"It's very distressing, because we continue to lose good jobs and at the same time we haven't found the political will to confront the corporate forces that deal with the quality of the jobs that we are creating."
|Attendees at the Democratic National Convention promoted Obama's credential on jobs [GALLO/GETTY]
Townsend said that while the Republican candidate, Romney touts a successful low wage, service economy company in his election campaiging, in which, jobs creation is high on the agenda, the Obama administration has shown little political will to tackle "job cutters, which are the large conglomerates, who continue to cut millions of the very best manufacturing and service jobs in the past few years ... and only some of them have been replaced by low wage service occupation."
He said that working people face a political moment where they are in dire need of a more serious and a more realistic "job creation strategy that should start with a more serious and a more realistic job creation strategy".
The central bank has held interest rates close to zero for nearly four years and pumped about $2.3 trillion into the economy through two bouts of bond buying.
The weak report makes it more likely that the Federal Reserve will launch a third round of bond purchases next week.
Since the beginning of the year, job growth has averaged 139,000 per month, compared with an average monthly gain of 153,000 in 2011.
Economists blame fears of the so-called US fiscal cliff - the $500bn or so in expiring tax cuts and government spending reductions set to take hold at the start of next year unless Congress acts - and Europe's long-running debt problems, for the slowdown in hiring.
Job creation last month was weak across the board, with manufacturing payrolls down 15,000, the first decline since September last year.
Factory jobs were inflated in July because car manufacturers kept plants running when they would normally shut them for retooling, economists said.
There was little improvement in construction employment, which added 1,000 jobs.

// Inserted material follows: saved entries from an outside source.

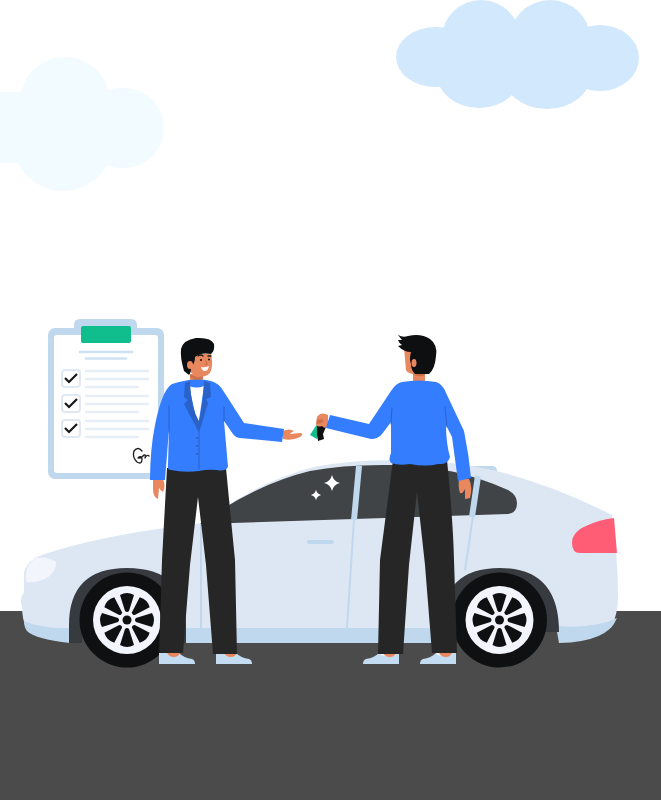
<!DOCTYPE html>
<html lang="en">
<head>
<meta charset="utf-8">
<title>Car handover</title>
<style>
:root {
  --sky: #ffffff;
  --road: #4b4b4b;
  --cloud: #d2e8fd;
  --cloud-pale: #f2fbff;
  --body: #dde7f4;
  --trim: #c0d8ed;
  --glass: #404447;
  --arch: #373b40;
  --tyre: #0f1011;
  --rim: #f3f5fd;
  --lamp: #ff5c75;
  --shirt: #347dff;
  --lapel: #2a62c7;
  --trousers: #262626;
  --skin: #e9885e;
  --skin-shade: #cf6f47;
  --hair: #0d0f10;
  --shoe: #c3dcf2;
  --green: #10bd8c;
  --paper-line: #e8eef7;
}
html, body { margin: 0; background: var(--sky); overflow: hidden; }
svg { display: block; width: 661px; height: 800px; }
.road { fill: var(--road); }
.cloud { fill: var(--cloud); }
.cloud-pale { fill: var(--cloud-pale); }
.body { fill: var(--body); }
.trim { fill: var(--trim); }
.seam { fill: none; stroke: var(--trim); stroke-width: 2; }
.glass { fill: var(--glass); }
.arch { fill: var(--arch); }
.tyre { fill: var(--tyre); }
.rim, .headlamp { fill: var(--rim); }
.lamp { fill: var(--lamp); }
.white { fill: #fff; }
.shirt { fill: var(--shirt); }
.lapel { fill: var(--lapel); }
.fold { fill: none; stroke: var(--lapel); stroke-width: 1; stroke-linecap: round; }
.trousers { fill: var(--trousers); }
.skin { fill: var(--skin); }
.skin-shade { fill: var(--skin-shade); }
.hair { fill: var(--hair); }
.shoe { fill: var(--shoe); }
.sole { fill: #f3f8fd; }
.green { fill: var(--green); }
.text-line { fill: none; stroke: var(--paper-line); stroke-width: 2.4; stroke-linecap: round; }
.heading-line { fill: none; stroke: #cfe2f4; stroke-width: 2.6; stroke-linecap: round; }
.ink { fill: none; stroke: #1b1c1e; stroke-width: 1.3; stroke-linecap: round; stroke-linejoin: round; }
.tick { fill: none; stroke: #17181a; stroke-width: 2.2; }
.box { fill: #fff; stroke: #e1e8f4; stroke-width: 2; }
</style>
</head>
<body>
<svg viewBox="0 0 661 800" role="img" aria-label="A man hands car keys to a buyer in front of a car, with a signed checklist behind them">
  <defs>
    <path id="spoke-gap" class="tyre" d="M-2 -9 L-7 -25 Q0 -29 7 -25 L2 -9 Q0 -7 -2 -9Z"/>
    <g id="wheel">
      <circle class="tyre" r="47.500"/>
      <circle class="rim" r="34"/>
      <use href="#spoke-gap"/>
      <use href="#spoke-gap" transform="rotate(45)"/>
      <use href="#spoke-gap" transform="rotate(90)"/>
      <use href="#spoke-gap" transform="rotate(135)"/>
      <use href="#spoke-gap" transform="rotate(180)"/>
      <use href="#spoke-gap" transform="rotate(225)"/>
      <use href="#spoke-gap" transform="rotate(270)"/>
      <use href="#spoke-gap" transform="rotate(315)"/>
      <circle class="tyre" r="4.500"/>
    </g>
    <path id="sparkle" class="white" d="M0 -8 Q1.500 -1.500 8 0 Q1.500 1.500 0 8 Q-1.500 1.500 -8 0 Q-1.500 -1.500 0 -8Z"/>
    <g id="check-item">
      <rect class="box" x="62" y="370" width="18" height="17" rx="3"/>
      <path class="tick" d="M65 378 L69 382 L77 374"/>
      <path class="text-line" d="M86 371H148M86 379H148M86 387H138"/>
    </g>
    <g id="shoe-right">
      <path class="shoe" d="M0 0 H20 Q25 5 33 6 Q36 7 36 11 H0Z"/>
      <path class="sole" d="M8 0 H20 Q18 3 13 3 Q9 3 8 0Z"/>
    </g>
  </defs>

  <g id="clouds">
    <g class="cloud-pale">
      <circle cx="65" cy="102" r="45"/>
      <circle cx="63" cy="141" r="50"/>
      <rect x="82" y="88" width="82" height="80" rx="40"/>
      <rect x="-50" y="92" width="140" height="71" rx="35"/>
    </g>
    <g class="cloud">
      <ellipse cx="436" cy="57" rx="40" ry="30"/>
      <ellipse cx="481" cy="38" rx="39" ry="38"/>
      <ellipse cx="550" cy="38" rx="40" ry="38"/>
      <ellipse cx="600" cy="58" rx="39" ry="33"/>
      <ellipse cx="479" cy="72" rx="43" ry="36"/>
      <ellipse cx="547" cy="72" rx="45" ry="37"/>
    </g>
  </g>

  <rect id="road" class="road" y="611" width="661" height="189"/>

  <g id="checklist">
    <path class="trim" d="M74 333V325Q74 319 80 319H131Q137 319 137 325V333Z"/>
    <rect class="trim" x="48" y="328" width="116" height="151" rx="7"/>
    <rect class="white" x="54" y="335" width="104" height="138" rx="3"/>
    <rect class="green" x="81" y="326" width="50" height="17" rx="2"/>
    <path class="heading-line" d="M80 352H132M86 358.500H126"/>
    <use href="#check-item"/>
    <use href="#check-item" y="25"/>
    <use href="#check-item" y="50"/>
    <path class="ink" d="M142 451 Q138 446 134 451 Q132 457 137 462 Q142 465 142 459 Q141 455 138 458 Q141 459 144 455 Q146 454 145 458 Q147 454 149 456"/>
  </g>

  <g id="car">
    <path class="trim" d="M466 466 H492 Q497 466 497 471 V476 H466Z"/>
    <path class="body" d="M22 606 Q19 600 24 592 V573 Q27 560 42 555 Q100 535 202 523 Q258 481 314 467 Q350 460 395 460 Q450 460 497 471 Q555 486 612 515 Q618 560 618 595 Q618 615 611 628 H26 Q22 618 22 606Z"/>
    <path class="trim" d="M24 621 Q42 629 70 628 V643 Q35 639 27 631 Q24 627 24 621Z"/>
    <path class="trim" d="M556 626 Q595 629 617 618 Q608 642 559 643Z"/>
    <path class="trim" d="M180 628 H460 V643 H180Z"/>
    <path class="headlamp" d="M26 582 Q24 565 36 558 Q47 556 56 562 Q56 575 42 580 Q35 583 26 582Z"/>
    <path class="lamp" d="M614 518 L617 553 H580 Q572 553 572 543 Q572 532 586 526 Q598 520 614 518Z"/>
    <path class="glass" d="M200 524 Q256 484 310 471 Q345 464 395 465 Q455 466 508 490 Q517 495 517 503 Q517 513 508 514Z"/>
    <path class="trim" d="M356 466 H362 L357 520 H351Z"/>
    <path class="trim" d="M475 475 L481 477 L475 517 H469Z"/>
    <path class="seam" d="M354 519 L347 628M201 524V628M473 516 L465 570"/>
    <rect class="trim" x="307" y="540" width="27" height="4" rx="2"/>
    <use href="#sparkle" x="332" y="483"/>
    <use href="#sparkle" transform="translate(316 495) scale(.65)"/>
    <path class="arch" d="M69 643 V625 Q69 568 127 568 Q186 568 186 625 V643 H150 V632 H82 V643Z"/>
    <path class="arch" d="M442 643 V625 Q442 568 500 568 Q559 568 559 632 H500 V643Z"/>
    <use href="#wheel" x="127" y="620"/>
    <use href="#wheel" x="499.500" y="620"/>
  </g>

  <g id="buyer">
    <use href="#shoe-right" x="159" y="653"/>
    <use href="#shoe-right" x="216" y="653"/>
    <path class="skin" d="M167 653H180Q178 657 174 657Q169 657 167 653ZM224 653H237Q235 657 231 657Q226 657 224 653Z"/>
    <path class="trousers" d="M167 468 H226 Q231 520 235 560 L237 654 H213 L206 565 L198 497 L190 565 L183 653 H159 L162 560Z"/>
    <path class="skin" d="M153 479 L163 479 Q166 486 163 492 Q160 490 159 488 L158 499 Q153 497 153 489Z"/>
    <path class="skin" d="M283 431 Q289 428 294 431 Q290 433 290 434 L301 433 Q304 434 300 437 Q292 441 283 439Z"/>
    <path class="skin" d="M190 374 H203 V386 Q197 391 190 386Z"/>
    <path class="shirt" d="M179 382 Q197 377 211 381 Q219 383 224 392 L244 423 L284 429 L282 442 L240 438 Q236 438 233 434 L224 421 L228 467 Q225 472 217 470 Q208 469 199 471 Q184 473 171 470 Q167 470 168 464 L169 429 L165 480 L150 480 Q150 450 155 425 Q162 390 172 384Z"/>
    <path class="white" d="M189 386 Q197 389 204 386 L198 427Z"/>
    <path class="lapel" d="M190 381 Q191 408 199 421 Q203 405 204 381 L210 383 L211 397 L206 399 L208 403 L199 433 L184 404 L188 400 L184 397 L185 383Z"/>
    <path class="fold" d="M199 433 V469M169 406 V432M224 407 V421"/>
    <path class="skin-shade" d="M190 374 Q197 379 203 376 V378 Q197 382 190 377Z"/>
    <path class="skin" d="M187 354 H211 Q214 368 209 374 Q204 378 197 376 Q188 373 187 364Z"/>
    <path class="hair" d="M184 371 Q180 357 181 349 Q183 340 196 338 Q211 337 214 344 Q215 351 211 354 Q201 352 195 357 Q195 364 191 367 Q191 373 189 375Z"/>
    <ellipse class="skin" cx="190" cy="365" rx="3" ry="4"/>
    <path class="ink" d="M198 356 Q201 354 203 356M208 356H211"/>
    <circle class="hair" cx="201" cy="360" r="1"/>
    <circle class="hair" cx="209" cy="359.500" r="1"/>
    <path class="skin-shade" d="M205 359 L208 364 Q206 366 204 364 L206 364Z"/>
    <path class="white" d="M201 367 Q205 368 209 366 Q208 371 205 371 Q202 371 201 367Z"/>
    <circle class="lapel" cx="197" cy="438" r="1"/>
    <circle class="lapel" cx="197" cy="446" r="1"/>
    <circle class="lapel" cx="197" cy="454" r="1"/>
  </g>

  <g id="seller">
    <use href="#shoe-right" transform="translate(399 653) scale(-1 1)"/>
    <use href="#shoe-right" transform="translate(456 653) scale(-1 1)"/>
    <path class="skin" d="M383 653H396Q394 657 390 657Q385 657 383 653ZM439 653H452Q450 657 446 657Q441 657 439 653Z"/>
    <path class="trousers" d="M393 460 H447 Q453 520 454 560 L457 653 H432 L425 565 L417 492 L409 565 L403 654 H378 L380 560Z"/>
    <g id="keys">
      <path class="green" d="M317 424 L310 435 L317 439 L321 426Z"/>
      <path class="hair" d="M317 426 Q321 421 326 427 L323 434 L324 439 L318 441 L317 434Z"/>
    </g>
    <path class="skin" d="M317 417 Q321 411 328 415 L328 427 Q324 429 322 426 Q316 428 316 423Z"/>
    <path class="skin-shade" d="M317 420 Q321 418 324 421 Q321 424 317 424Z"/>
    <path class="skin" d="M459 479 H469 Q473 487 470 498 L465 499 L465 489 Q463 494 460 493 Q458 487 459 479Z"/>
    <path class="skin" d="M413 370 H425 V384 H413Z"/>
    <path class="skin-shade" d="M413 371 H425 V375 Q418 378 413 374Z"/>
    <path class="shirt" d="M402 382 Q419 379 436 382 Q443 384 447 395 L464 431 Q469 455 471 478 L458 481 L452 437 L446 425 Q446 443 450 457 Q448 465 438 464 Q426 467 410 464 Q399 466 391 463 Q388 460 391 453 L391 422 L382 434 Q378 439 371 439 L326 428 L330 415 L369 424 L391 391 Q396 383 402 382Z"/>
    <path class="fold" d="M392 408 L391 424M445 407 L447 427"/>
    <path class="skin" d="M404 348 H420 V374 Q408 375 406 370Z"/>
    <path class="hair" d="M398 335 Q403 338 408 336 Q421 333 430 339 Q438 345 436 356 Q435 369 429 374 H415 Q411 370 411 364 Q409 359 411 352 Q404 352 398 346 L402 345 Q399 343 398 340 L402 340Z"/>
    <ellipse class="skin" cx="414" cy="363" rx="2.500" ry="4"/>
  </g>
</svg>
</body>
</html>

Temporary hiring fell 4,900, declining for the first time since March.
Utilities payrolls saw a snap back, adding 8,800 after being depressed by the strike of about 9,000 workers in July.
Government payrolls declined 7,000, falling for a sixth straight month.
Average hourly earnings fell one cent last month, highlighting the underlying weakness in the labour market.